Better Call Saul 1.04: Hero
When we met Saul back in season two of Breaking Bad, he was introduced as a ‘criminal lawyer’ – a sleazy, corrupt attorney fully comfortable with his dabblings into the criminal underworld – but the Jimmy McGill we’ve seen thus far has been a fairly moral person, more inclined to do the right thing rather than the thing that will bring him the most money. But how long can Jimmy stay Jimmy, before he gets pulled under into the world of criminality and corruption?
This week’s episode, Hero, began with a fun flashback showing Jimmy back in his conman ‘Slippin’ Jimmy’ days, stealing money from a dumb local crook in a very clever con – and the idea of Slippin’ Jimmy resonated throughout the episode, as Jimmy began to slip back into his old conman ways. If that sounds a little introspective and grim to you, Better Call Saul is here to subvert that – Hero was the funniest episode yet, with Jimmy’s attempts to one-up his former employer Hamlin genuinely funny in their seeming pettiness, and his ‘creative accounting’ to justify his sudden influx of cash (read, bribe) showing a light-hearted but subtly dark look at Jimmy’s more amoral side emerging. This lightness of touch kept the episode entertaining and breezy despite the lack of action – if the previous episodes could occasionally feel a tad stodgy at points, Hero avoids that problem and keeps the entertainment factor up from start to finish.
Likewise, the renewed focus on Jimmy as an underdog fighting against ‘the man’ is a smart move, allowing viewers to root for him despite his beginning slide into moral muddiness by pitting him against a far larger villain in something of a David v Goliath story. The central con involving a billboard and a convenient rescue from Jimmy was an example of how this new focus works rather well – Jimmy has very little at his disposal, and must rely solely on his wits to climb up the ladder of the legal world.

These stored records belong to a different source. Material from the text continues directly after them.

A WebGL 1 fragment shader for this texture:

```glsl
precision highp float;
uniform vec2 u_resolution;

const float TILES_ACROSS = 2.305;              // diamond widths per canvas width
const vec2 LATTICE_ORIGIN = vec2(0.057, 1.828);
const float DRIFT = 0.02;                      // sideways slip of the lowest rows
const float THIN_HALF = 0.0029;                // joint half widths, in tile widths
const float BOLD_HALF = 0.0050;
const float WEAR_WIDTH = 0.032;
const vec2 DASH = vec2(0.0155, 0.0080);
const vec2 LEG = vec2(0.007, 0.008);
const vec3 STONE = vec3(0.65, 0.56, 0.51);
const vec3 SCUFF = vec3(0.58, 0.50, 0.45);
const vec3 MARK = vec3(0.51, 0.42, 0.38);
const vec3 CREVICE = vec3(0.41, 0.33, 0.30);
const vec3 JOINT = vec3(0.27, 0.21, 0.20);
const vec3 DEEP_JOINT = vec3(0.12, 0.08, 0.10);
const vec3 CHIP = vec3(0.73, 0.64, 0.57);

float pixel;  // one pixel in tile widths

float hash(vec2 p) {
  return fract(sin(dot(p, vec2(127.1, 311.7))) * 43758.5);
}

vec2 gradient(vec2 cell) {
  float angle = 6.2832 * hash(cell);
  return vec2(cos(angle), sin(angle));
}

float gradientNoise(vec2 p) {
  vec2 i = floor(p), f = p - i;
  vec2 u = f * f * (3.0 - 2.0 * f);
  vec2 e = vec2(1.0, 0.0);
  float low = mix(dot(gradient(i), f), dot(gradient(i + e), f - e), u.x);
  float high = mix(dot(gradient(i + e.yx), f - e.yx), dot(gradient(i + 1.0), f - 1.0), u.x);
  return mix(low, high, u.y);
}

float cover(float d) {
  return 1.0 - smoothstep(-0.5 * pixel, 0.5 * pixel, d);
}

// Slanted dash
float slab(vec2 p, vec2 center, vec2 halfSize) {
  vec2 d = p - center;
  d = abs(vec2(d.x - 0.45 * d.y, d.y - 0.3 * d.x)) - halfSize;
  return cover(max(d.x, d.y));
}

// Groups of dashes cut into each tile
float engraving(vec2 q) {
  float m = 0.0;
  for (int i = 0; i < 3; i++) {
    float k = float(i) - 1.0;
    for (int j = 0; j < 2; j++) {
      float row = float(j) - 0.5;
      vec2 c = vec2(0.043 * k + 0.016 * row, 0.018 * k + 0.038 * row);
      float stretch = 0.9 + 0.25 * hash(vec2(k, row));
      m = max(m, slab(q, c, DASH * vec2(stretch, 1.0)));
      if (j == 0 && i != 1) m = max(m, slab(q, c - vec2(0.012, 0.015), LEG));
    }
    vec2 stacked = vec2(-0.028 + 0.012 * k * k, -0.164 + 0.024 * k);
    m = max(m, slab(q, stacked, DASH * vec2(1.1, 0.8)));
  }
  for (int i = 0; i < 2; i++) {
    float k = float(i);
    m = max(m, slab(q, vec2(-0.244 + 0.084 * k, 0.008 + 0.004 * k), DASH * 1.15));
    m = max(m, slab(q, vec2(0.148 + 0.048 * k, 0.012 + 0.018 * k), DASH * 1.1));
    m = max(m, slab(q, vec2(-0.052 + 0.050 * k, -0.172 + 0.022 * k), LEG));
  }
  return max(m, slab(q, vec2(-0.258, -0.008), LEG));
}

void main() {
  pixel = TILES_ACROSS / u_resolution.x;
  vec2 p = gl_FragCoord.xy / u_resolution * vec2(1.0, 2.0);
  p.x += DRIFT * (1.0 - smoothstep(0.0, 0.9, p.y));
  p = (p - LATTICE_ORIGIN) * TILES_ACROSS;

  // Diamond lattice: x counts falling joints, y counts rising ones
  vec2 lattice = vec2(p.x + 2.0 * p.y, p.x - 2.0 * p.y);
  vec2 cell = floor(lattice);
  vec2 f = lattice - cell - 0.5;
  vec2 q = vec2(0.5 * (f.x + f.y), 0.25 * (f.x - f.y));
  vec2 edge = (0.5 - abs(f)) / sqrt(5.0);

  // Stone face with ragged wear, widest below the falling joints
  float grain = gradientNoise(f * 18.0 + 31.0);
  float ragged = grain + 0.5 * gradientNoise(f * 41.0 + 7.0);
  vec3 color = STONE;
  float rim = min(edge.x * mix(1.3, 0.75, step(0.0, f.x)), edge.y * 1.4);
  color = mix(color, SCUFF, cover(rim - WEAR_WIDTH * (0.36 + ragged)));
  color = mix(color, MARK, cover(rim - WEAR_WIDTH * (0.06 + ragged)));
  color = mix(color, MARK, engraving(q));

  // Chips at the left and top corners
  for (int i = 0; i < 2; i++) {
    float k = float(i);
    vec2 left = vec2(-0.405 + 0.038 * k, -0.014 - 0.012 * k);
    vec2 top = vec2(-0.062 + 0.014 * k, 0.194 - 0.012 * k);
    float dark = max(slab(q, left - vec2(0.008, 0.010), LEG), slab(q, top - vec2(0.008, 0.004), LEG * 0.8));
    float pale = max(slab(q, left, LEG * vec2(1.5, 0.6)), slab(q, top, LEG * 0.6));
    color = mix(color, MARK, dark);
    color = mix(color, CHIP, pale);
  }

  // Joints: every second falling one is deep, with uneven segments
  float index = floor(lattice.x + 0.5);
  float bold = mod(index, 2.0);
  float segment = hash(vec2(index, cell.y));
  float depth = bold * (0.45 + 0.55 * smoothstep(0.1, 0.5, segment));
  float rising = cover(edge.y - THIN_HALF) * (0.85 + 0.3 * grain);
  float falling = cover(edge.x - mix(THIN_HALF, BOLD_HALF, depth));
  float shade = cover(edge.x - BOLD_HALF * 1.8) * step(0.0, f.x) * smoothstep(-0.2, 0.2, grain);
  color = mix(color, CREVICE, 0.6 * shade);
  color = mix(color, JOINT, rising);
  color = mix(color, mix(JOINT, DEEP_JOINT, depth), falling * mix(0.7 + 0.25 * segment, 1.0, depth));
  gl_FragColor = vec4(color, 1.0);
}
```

When he counts out his small pile of cash and says ‘On this rock, I will build my church’, it’s clear that Jimmy’s road to becoming Saul Goodman, criminal lawyer won’t be an easy one – but thankfully for the viewers, a difficult journey fraught with difficulties and battles against those larger than Jimmy is an awful lot of fun to watch.

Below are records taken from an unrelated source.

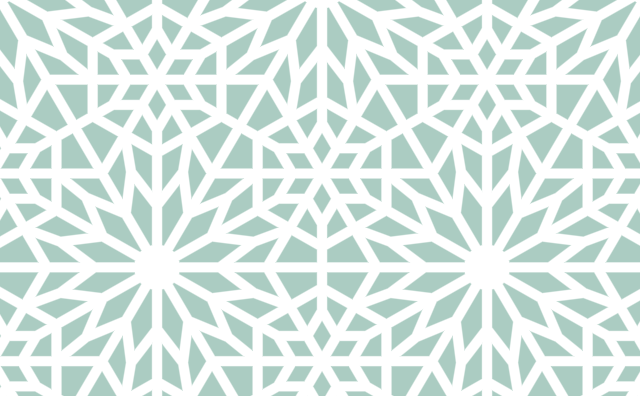
Give the GLSL for this pattern, as a Shadertoy shader.

```glsl
// White lattice of twelve-rayed rosettes and six-rayed stars over pale teal.

const vec3 TEAL = vec3(0.67, 0.80, 0.76);
const vec3 WHITE = vec3(1.0);

const float SPACING = 0.8333;               // rosette distance, in canvas heights
const float SQUASH = 0.985;                 // vertical scale of the lattice
const vec2 ROSETTE = vec2(0.3966, 0.3249);  // one rosette centre, in canvas heights
const float HALF_LINE = 0.0155;             // the rest is in units of SPACING
const float HUB_RADIUS = 0.07;
const float STAR_SIDE = 0.0896;
const float ROOT3 = 1.7320508;

vec2 polar(float degrees, float radius) {
    float a = radians(degrees);
    return radius * vec2(cos(a), sin(a));
}

float segment(vec2 p, vec2 a, vec2 b) {
    vec2 ab = b - a;
    float t = clamp(dot(p - a, ab) / dot(ab, ab), 0.0, 1.0);
    return length(p - a - t * ab);
}

// Offset from the nearest centre of a triangular lattice with unit spacing.
vec2 nearestCentre(vec2 p) {
    vec2 cell = vec2(1.0, ROOT3);
    vec2 a = p - cell * round(p / cell);
    vec2 q = p - 0.5 * cell;
    vec2 b = q - cell * round(q / cell);
    return dot(a, a) < dot(b, b) ? a : b;
}

// Mirrors the hexagonal cell into its wedge from 0 to 30 degrees.
vec2 foldWedge(vec2 p) {
    p = abs(p);
    vec2 normal = polar(120.0, 1.0);
    p -= 2.0 * max(dot(p, normal), 0.0) * normal;
    return vec2(p.x, abs(p.y));
}

// Signed distance to the white bars inside one wedge.
float lattice(vec2 p) {
    vec2 hub = vec2(0.0);
    vec2 edgeMid = vec2(0.5, 0.0);
    vec2 star = vec2(0.5, 0.5 / ROOT3);
    vec2 starNotch = star + polar(240.0, STAR_SIDE);
    vec2 starTipIn = starNotch + polar(180.0, STAR_SIDE);
    vec2 starTipDown = starNotch + polar(300.0, STAR_SIDE);
    vec2 rayFoot = vec2(1.0 / 3.0, 0.0);
    vec2 crossing = rayFoot + polar(60.0, 0.138);
    vec2 petalTip = polar(15.0, 0.304);

    // Rays along the mirror axes
    float d = segment(p, hub, edgeMid);
    d = min(d, segment(p, hub, starTipIn));
    d = min(d, segment(p, edgeMid, starTipDown));

    // Star ray, rhombus sides and the bar across the ray
    d = min(d, segment(p, star, rayFoot));
    d = min(d, segment(p, starNotch, starTipIn));
    d = min(d, segment(p, starNotch, starTipDown));
    d = min(d, segment(p, polar(30.0, 0.352), vec2(0.5, 0.0633)));

    // Petal shoulders and the link from petal to star ray
    d = min(d, segment(p, polar(30.0, 0.19), petalTip));
    d = min(d, segment(p, polar(0.0, 0.19), petalTip));
    d = min(d, segment(p, petalTip, crossing));

    return min(d - HALF_LINE, length(p) - HUB_RADIUS);
}

void mainImage(out vec4 fragColor, in vec2 fragCoord) {
    vec2 p = (fragCoord / iResolution.y - ROSETTE) / SPACING;
    p.y /= SQUASH;
    float d = lattice(foldWedge(nearestCentre(p)));
    float blur = 0.9 / (iResolution.y * SPACING);
    fragColor = vec4(mix(WHITE, TEAL, smoothstep(-blur, blur, d)), 1.0);
}
```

In addition to this, we had a great stylized sequence to set up some intriguing conflict later on down the line – as Jimmy’s ill brother Chuck makes a rare and terrifying journey outside to recover a paper exalting Jimmy’s ‘heroics’ with the billboard. It’s a terrifically directed sequence, allowing the viewer to peek into Chuck’s very different point of view in a sequence that’s both faintly amusing (a shot of a neighbour looking in on confusion at the bizarre image of Chuck scampering back to his house covered in his foil ‘space blanket’) and utterly disorientating (the shaking, juddering camerawork and the buzzing of the power lines) – a visually striking highlight, it’s the sort of well-directed sequence that Breaking Bad was famous for.
Hero saw Jimmy embrace his identity as ‘the kind of lawyer guilty people hire’ – a major step in the evolution we’ll see unfold throughout this series – and while seeing Jimmy as a more morally righteous and down-on-his-luck individual in the first couple of episodes was interesting, his change this episode into a slightly seedier lawyer getting by on his wits is most welcome. Whatever happens next, this reviewer can’t wait for more.